Warwickshire groundsman Gary Barwell didn't lack for advice on Monday, with ECB pitches consultant Chris Wood and Mick Hunt, the long-serving Lord's groundsman, both examining the pitch.
When the pitch was covered a set of lamps more commonly associated with the cultivation of cannabis -- an illegal drug in Britain -- were placed near the wicket.
The lamps, borrowed from West Midlands police - who removed them from local cannabis growers -- and used previously to aid pitch preparation at Edgbaston, can help dry the outfield which, ahead of the Ashes clash, has been pelted with rain during the past few days.
And when the heat from the lamps is shone directly on the pitch, this is said to aid the quest for extra pace and bounce.
But with just two days until the Test starts, Barwell effectively only has two options that are now likely to have a major impact upon the state of the pitch -- leave the grass on or cut it off.
"I will be surprised if it stays the way it is," said Starc of the heavily scrutinised surface.
"If it does, then I am sure all the quicks will be lining up."
Whatever the eventual state of the pitch, England will have to improve their play against an Australia pace attack led by Starc's fellow left-armer Mitchell Johnson and also featuring Josh Hazlewood.
England all-rounder Moeen Ali recently said Johnson had "bowled very well in one innings out of four" this series.
But the way in which Ali was bounced out by Johnson, fending a rising delivery to short leg as England collapsed to a woeful 103 all out in their second innings at Lord's, suggested Australia's spearhead was coming into form.
"Moeen can keep watching the replay of the ball he got in the second innings if he likes.
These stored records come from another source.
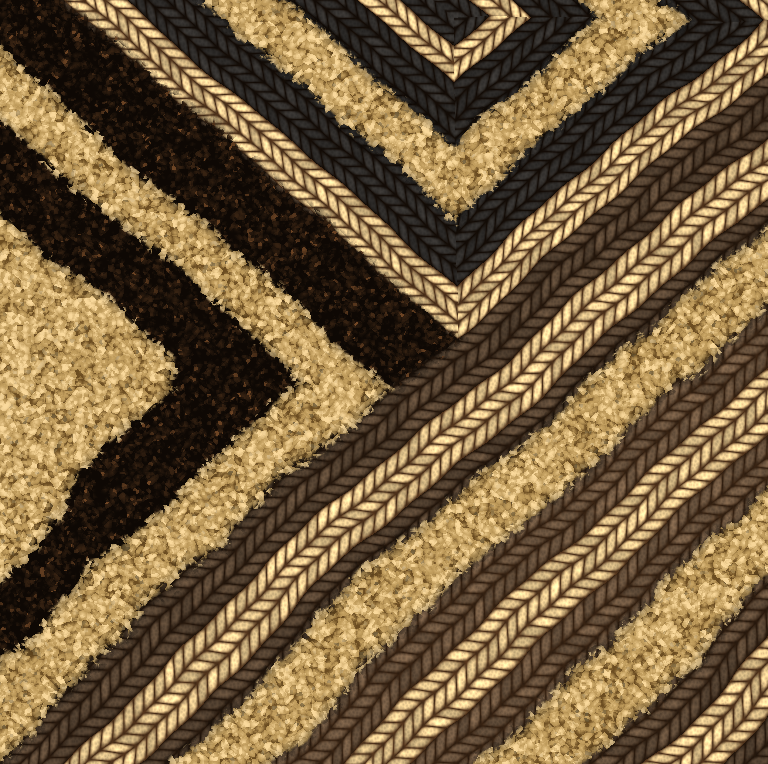
Write a Shadertoy shader that draws this pattern.

```glsl
// A woven mat: braided cords in diagonal stripes and nested chevrons, with raised
// bands of cut pile. Two skewed axes place every band; cellular noise makes the
// tufts, and slanted repeats along each row make the braid stitches.

const vec2 MAT_SIZE = vec2(7.68, 7.65);  // canvas in mat units
const float SLOPE = 0.86;                // steepness of both diagonals
const float SEAM = 7.28;                 // rising line that splits the mat
const float FALL_EDGE = -0.54;           // falling line between the two motifs
const float STRIPE_ROW = 0.217;          // cord spacing in the stripes
const float CHEVRON_ROW = 0.18;          // cord spacing in the chevrons
const float STITCH = 0.145;              // stitch length
const float TUFT_SCALE = 14.0;
const float WOBBLE = 0.04;
const float SAG = 0.24;                  // droop of the stripes near the bottom

const vec3 STRAW = vec3(0.98, 0.85, 0.61);
const vec3 GOLD = vec3(0.75, 0.61, 0.36);
const vec3 OCHRE = vec3(0.42, 0.30, 0.13);
const vec3 BROWN = vec3(0.45, 0.355, 0.265);
const vec3 UMBER = vec3(0.27, 0.17, 0.09);
const vec3 SOOT = vec3(0.10, 0.06, 0.03);
const vec3 SLATE = vec3(0.20, 0.19, 0.18);

vec2 hash2(vec2 p) {
    vec3 h = fract(p.xyx * vec3(0.1031, 0.1030, 0.0973));
    h += dot(h, h.yzx + 33.33);
    return fract((h.xx + h.yz) * h.zy);
}

// Cellular noise: distance to the nearest seed, and that seed's random value
vec2 cells(vec2 p) {
    vec2 base = floor(p), best = vec2(9.0, 0.0);
    for (int j = -1; j <= 1; j++)
    for (int i = -1; i <= 1; i++) {
        vec2 id = base + vec2(i, j), seed = hash2(id);
        float dist = length(id + seed - p);
        if (dist < best.x) best = vec2(dist, hash2(id + 71.0).x);
    }
    return best;
}

float waves(float t, float phase) {
    return sin(1.9 * t + phase) + 0.6 * sin(4.3 * t + 2.1 * phase) + 0.3 * sin(9.1 * t - phase);
}

// Braid relief (x) and the tone of one stitch (y)
vec2 braid(float across, float along) {
    float row = floor(across), f = fract(across);
    float side = mod(row, 2.0) * 2.0 - 1.0;
    float s = along / STITCH + side * (f - 0.5) * 1.1;
    float relief = sqrt(sin(3.14159 * f) * sin(3.14159 * fract(s)));
    return vec2(relief * (1.05 - 0.25 * f), hash2(vec2(floor(s), row) + 40.0).x);
}

float inRows(float row, float first, float last) {
    return step(first, row) * step(row, last);
}

float band(float x, float middle, float halfWidth) {
    return halfWidth - abs(x - middle);
}

void mainImage(out vec4 fragColor, in vec2 fragCoord) {
    // Mat space, y pointing down from the top edge
    vec2 p = fragCoord / iResolution.xy * MAT_SIZE;
    p.y = MAT_SIZE.y - p.y;
    float px = MAT_SIZE.x / iResolution.x;

    // Skewed axes: fall grows across falling lines, rise across rising ones
    vec2 along = vec2(p.x + SLOPE * p.y, p.x - SLOPE * p.y) / length(vec2(1.0, SLOPE));
    float fall = p.y - SLOPE * p.x + WOBBLE * 0.6 * waves(along.x, 1.3);
    float rise = p.y + SLOPE * p.x + WOBBLE * waves(along.y, 0.4 + 0.5 * p.y);
    rise -= SAG * smoothstep(5.6, 7.6, p.y);
    rise -= 0.16 * (1.0 - smoothstep(0.0, 1.2, p.x)) * smoothstep(5.0, 6.3, p.y);

    // Nested chevrons at the top, closed by a third side at the right
    float leftArm = FALL_EDGE - fall, rightArm = SEAM - rise, closing = fall + 6.9;
    float chevron = min(min(leftArm, rightArm), closing);
    float isChevron = step(0.0, chevron);

    // Cords
    float across = mix((rise - SEAM) / STRIPE_ROW, chevron / CHEVRON_ROW, isChevron);
    float run = isChevron > 0.5 && rightArm > min(leftArm, closing) ? along.x : along.y;
    vec2 weave = braid(across, run);
    float row = floor(across);
    float paleStripe = inRows(row, 3.0, 5.0) + inRows(row, 14.0, 16.0) + inRows(row, 26.0, 28.0);
    float paleChevron = inRows(row, 0.0, 2.0) + inRows(row, 14.0, 15.0) + inRows(row, 18.0, 18.0);
    float pale = mix(paleStripe, paleChevron, isChevron);
    float brownness = smoothstep(8.9, 9.9, rise) * (1.0 - smoothstep(12.0, 13.2, rise));
    vec3 darkCord = mix(mix(BROWN * 0.82, BROWN, brownness), SLATE, isChevron);
    vec3 cord = mix(darkCord, STRAW, pale) * (0.82 + 0.3 * weave.y);
    vec3 darkGap = mix(mix(SOOT, UMBER, 0.25 + 0.35 * brownness), SOOT * 0.75, isChevron);
    vec3 gap = mix(darkGap, UMBER * 1.1, pale);
    vec3 color = mix(gap, cord, smoothstep(0.1, 0.88, weave.x));
    color *= 0.86 + 0.28 * cells(p * vec2(30.0, 24.0)).x;

    // Tufts of pile, coarse and fine
    vec2 tuft = cells(p * TUFT_SCALE + 0.3 * sin(p.yx * 17.0));
    vec2 fiber = cells(p * TUFT_SCALE * 2.1 + 9.0);
    float fluff = 0.42 * tuft.y + 0.33 * fiber.y + 0.38 * (1.0 - tuft.x);
    float ragged = 0.09 * (tuft.y - 0.5) + 0.05 * (fiber.y - 0.5)
                 + 0.022 * waves(p.x * 2.3 - p.y, 2.0);

    // Signed reach of each pile area, positive inside
    float darkPile = min(fall - FALL_EDGE, SEAM - rise) + ragged;
    float diamond = min(fall - 0.50, (SEAM - rise) * 0.83);
    float heartBase = 5.40 - p.y - SLOPE * p.x + 0.45 * smoothstep(4.5, 5.7, p.y);
    float heart = min(min(fall - 2.10, heartBase), 1.74 - p.x);
    float diamondGold = max(min(diamond, 0.70 - diamond), heart);
    float stripeGold = max(band(rise, 9.30, 0.42), band(rise, 11.98, 0.45));
    float chevronGold = band(chevron, 1.55, 0.36);
    float goldPile = max(max(diamondGold, stripeGold), chevronGold) + ragged;

    // Raised pile shades the cords beside it
    float soft = max(0.025, px);
    color *= 1.0 - 0.38 * smoothstep(-0.12, 0.02, max(darkPile, goldPile));

    vec3 black = mix(SOOT * 0.55, UMBER * 0.8, smoothstep(0.45, 1.05, fluff));
    black += UMBER * 0.9 * smoothstep(0.88, 1.0, fiber.y) * tuft.y;
    color = mix(color, black, smoothstep(-soft, soft, darkPile));

    vec3 gold = mix(OCHRE, GOLD, smoothstep(0.2, 0.55, fluff));
    gold = mix(gold, STRAW, smoothstep(0.52, 0.95, fluff));
    gold *= 0.78 + 0.22 * smoothstep(0.0, 0.16, goldPile);
    gold *= 1.0 - 0.45 * smoothstep(0.9, 1.0, fiber.y) * (1.0 - tuft.y);
    color = mix(color, gold, smoothstep(-soft, soft, goldPile));

    fragColor = vec4(color, 1.0);
}
```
I don't want to face that stuff," Starc said.
England have rejigged their line-up in a bid to avoid the kind of top-order collapse that has seen them three wickets down for 43 or fewer runs seven times in their last 13 Test innings.
Gary Ballance has been dropped and replaced by Yorkshire team-mate Jonny Bairstow, who is averaging over 100 in the County Championship this season.
Bairstow is set to bat at number five with the struggling Ian Bell due to take Ballance's place at number three.
"Anytime you have got the opposition changing line-ups you are in a good spot," said Starc.